How much uranium in sea water?
How much uranium is in sea water?
Well’ there’s a lot but it is at a concentration 66,666,666 times lower than Saskatchewan’s high grade mines so the economics of extracting it from sea water are not good.
According to the DOE press release the oceans hold more than four billion tons of uranium— “enough to meet global energy needs for the next 10,000 years if only we could capture the element from seawater to fuel nuclear power plants.” While that sounds like a lot of potential nuclear fuel, a quick check of the World Nuclear Association website shows that uranium concentrations in seawater are significantly lower than those found on land. The real challenge, therefore, would be extracting the uranium economically at such low parts per million.

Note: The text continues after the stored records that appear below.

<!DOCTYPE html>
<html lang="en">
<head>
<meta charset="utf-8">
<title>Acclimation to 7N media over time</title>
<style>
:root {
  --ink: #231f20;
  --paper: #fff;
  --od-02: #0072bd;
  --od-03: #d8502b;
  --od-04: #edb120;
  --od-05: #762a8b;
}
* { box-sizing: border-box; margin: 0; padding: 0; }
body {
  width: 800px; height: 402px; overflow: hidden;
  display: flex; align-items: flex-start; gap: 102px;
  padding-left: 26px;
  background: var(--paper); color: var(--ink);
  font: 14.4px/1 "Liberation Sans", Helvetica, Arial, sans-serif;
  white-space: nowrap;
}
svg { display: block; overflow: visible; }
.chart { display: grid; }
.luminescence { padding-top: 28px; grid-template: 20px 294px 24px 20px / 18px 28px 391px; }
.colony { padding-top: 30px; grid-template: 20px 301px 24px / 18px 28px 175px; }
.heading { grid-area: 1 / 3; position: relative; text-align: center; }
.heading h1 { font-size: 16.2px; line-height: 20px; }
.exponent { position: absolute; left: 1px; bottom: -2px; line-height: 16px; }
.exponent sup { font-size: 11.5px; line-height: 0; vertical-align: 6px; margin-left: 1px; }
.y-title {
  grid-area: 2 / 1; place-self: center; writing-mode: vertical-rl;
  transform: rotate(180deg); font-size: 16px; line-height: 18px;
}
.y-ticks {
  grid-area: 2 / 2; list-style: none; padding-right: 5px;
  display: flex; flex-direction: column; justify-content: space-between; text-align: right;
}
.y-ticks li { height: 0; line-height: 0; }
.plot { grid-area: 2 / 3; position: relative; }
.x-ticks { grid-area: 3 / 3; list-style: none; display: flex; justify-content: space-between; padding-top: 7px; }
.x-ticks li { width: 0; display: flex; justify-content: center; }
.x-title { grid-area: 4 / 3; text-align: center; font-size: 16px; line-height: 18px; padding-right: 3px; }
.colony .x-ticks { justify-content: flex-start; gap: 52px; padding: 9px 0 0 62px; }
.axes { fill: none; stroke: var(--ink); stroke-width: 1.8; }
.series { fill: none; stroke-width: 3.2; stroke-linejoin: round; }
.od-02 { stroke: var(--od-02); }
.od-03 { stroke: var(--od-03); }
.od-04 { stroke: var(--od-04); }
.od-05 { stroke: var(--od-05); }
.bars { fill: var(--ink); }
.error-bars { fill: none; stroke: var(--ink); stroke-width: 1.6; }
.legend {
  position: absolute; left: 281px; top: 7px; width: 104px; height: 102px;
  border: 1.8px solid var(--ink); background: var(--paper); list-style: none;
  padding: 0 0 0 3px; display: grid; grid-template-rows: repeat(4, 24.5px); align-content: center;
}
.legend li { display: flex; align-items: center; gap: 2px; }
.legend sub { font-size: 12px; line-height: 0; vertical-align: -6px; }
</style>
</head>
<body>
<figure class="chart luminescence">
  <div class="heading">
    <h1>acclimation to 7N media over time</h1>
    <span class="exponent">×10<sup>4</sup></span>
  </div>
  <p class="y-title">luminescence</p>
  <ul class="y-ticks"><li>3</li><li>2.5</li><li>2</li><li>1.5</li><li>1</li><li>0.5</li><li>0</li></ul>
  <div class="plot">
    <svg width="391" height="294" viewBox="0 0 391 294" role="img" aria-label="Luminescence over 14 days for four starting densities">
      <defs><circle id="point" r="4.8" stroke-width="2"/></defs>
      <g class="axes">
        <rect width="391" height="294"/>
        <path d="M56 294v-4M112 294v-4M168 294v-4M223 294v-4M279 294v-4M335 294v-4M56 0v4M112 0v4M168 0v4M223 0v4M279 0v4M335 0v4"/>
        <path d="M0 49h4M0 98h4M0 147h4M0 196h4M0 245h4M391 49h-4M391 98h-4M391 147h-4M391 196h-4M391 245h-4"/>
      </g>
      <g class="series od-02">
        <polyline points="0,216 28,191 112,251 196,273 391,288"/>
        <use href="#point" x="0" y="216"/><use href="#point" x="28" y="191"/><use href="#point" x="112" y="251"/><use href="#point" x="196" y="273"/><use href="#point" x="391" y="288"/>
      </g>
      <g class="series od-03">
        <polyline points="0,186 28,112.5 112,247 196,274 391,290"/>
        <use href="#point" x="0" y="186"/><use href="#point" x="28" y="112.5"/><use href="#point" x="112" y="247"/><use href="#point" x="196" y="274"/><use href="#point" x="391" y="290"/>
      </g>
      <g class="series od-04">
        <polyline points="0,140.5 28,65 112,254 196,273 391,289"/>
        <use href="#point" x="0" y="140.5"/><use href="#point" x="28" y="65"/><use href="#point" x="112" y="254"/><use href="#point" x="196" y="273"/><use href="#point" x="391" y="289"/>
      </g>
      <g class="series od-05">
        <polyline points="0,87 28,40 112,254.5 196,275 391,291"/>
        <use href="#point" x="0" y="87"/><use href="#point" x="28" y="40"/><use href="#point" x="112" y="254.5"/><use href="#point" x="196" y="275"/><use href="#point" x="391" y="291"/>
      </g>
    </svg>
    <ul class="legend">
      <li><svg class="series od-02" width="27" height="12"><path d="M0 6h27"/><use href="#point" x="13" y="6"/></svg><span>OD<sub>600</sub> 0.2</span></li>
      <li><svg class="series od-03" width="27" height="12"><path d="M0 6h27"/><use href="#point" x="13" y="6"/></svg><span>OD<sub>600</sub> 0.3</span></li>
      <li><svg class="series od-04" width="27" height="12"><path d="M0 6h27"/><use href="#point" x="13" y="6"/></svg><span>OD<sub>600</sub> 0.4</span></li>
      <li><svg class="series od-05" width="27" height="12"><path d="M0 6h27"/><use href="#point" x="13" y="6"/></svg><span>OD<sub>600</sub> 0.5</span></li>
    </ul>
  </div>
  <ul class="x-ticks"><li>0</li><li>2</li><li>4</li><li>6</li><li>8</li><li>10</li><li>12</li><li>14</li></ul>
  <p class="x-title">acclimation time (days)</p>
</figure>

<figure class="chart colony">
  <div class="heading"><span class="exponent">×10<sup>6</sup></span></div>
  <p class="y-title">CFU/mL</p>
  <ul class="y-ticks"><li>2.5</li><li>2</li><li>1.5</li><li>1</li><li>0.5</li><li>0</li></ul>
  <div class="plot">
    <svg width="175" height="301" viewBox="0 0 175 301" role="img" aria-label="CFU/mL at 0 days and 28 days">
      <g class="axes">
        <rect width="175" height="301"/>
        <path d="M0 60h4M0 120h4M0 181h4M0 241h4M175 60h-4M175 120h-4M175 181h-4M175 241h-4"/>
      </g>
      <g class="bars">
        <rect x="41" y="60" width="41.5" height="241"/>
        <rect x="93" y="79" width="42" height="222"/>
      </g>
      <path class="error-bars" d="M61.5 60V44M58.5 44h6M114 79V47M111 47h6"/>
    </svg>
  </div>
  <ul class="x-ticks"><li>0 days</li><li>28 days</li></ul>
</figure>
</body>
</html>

For example uranium exists in the Earth’s continental crust in concentrations of 2.8 parts per million, versus 0.003 parts per million in seawater. The highest-grade uranium ore, for example in Saskatchewan’s Athabasca region, has concentrations of 200,000 parts per million. The World Nuclear Association estimates there is a total of 5.9 million tonnes of uranium available, none of it presumably calculated from seawater; the four largest producers, in descending order, are Australia, Kazakhstan, Russia and Canada.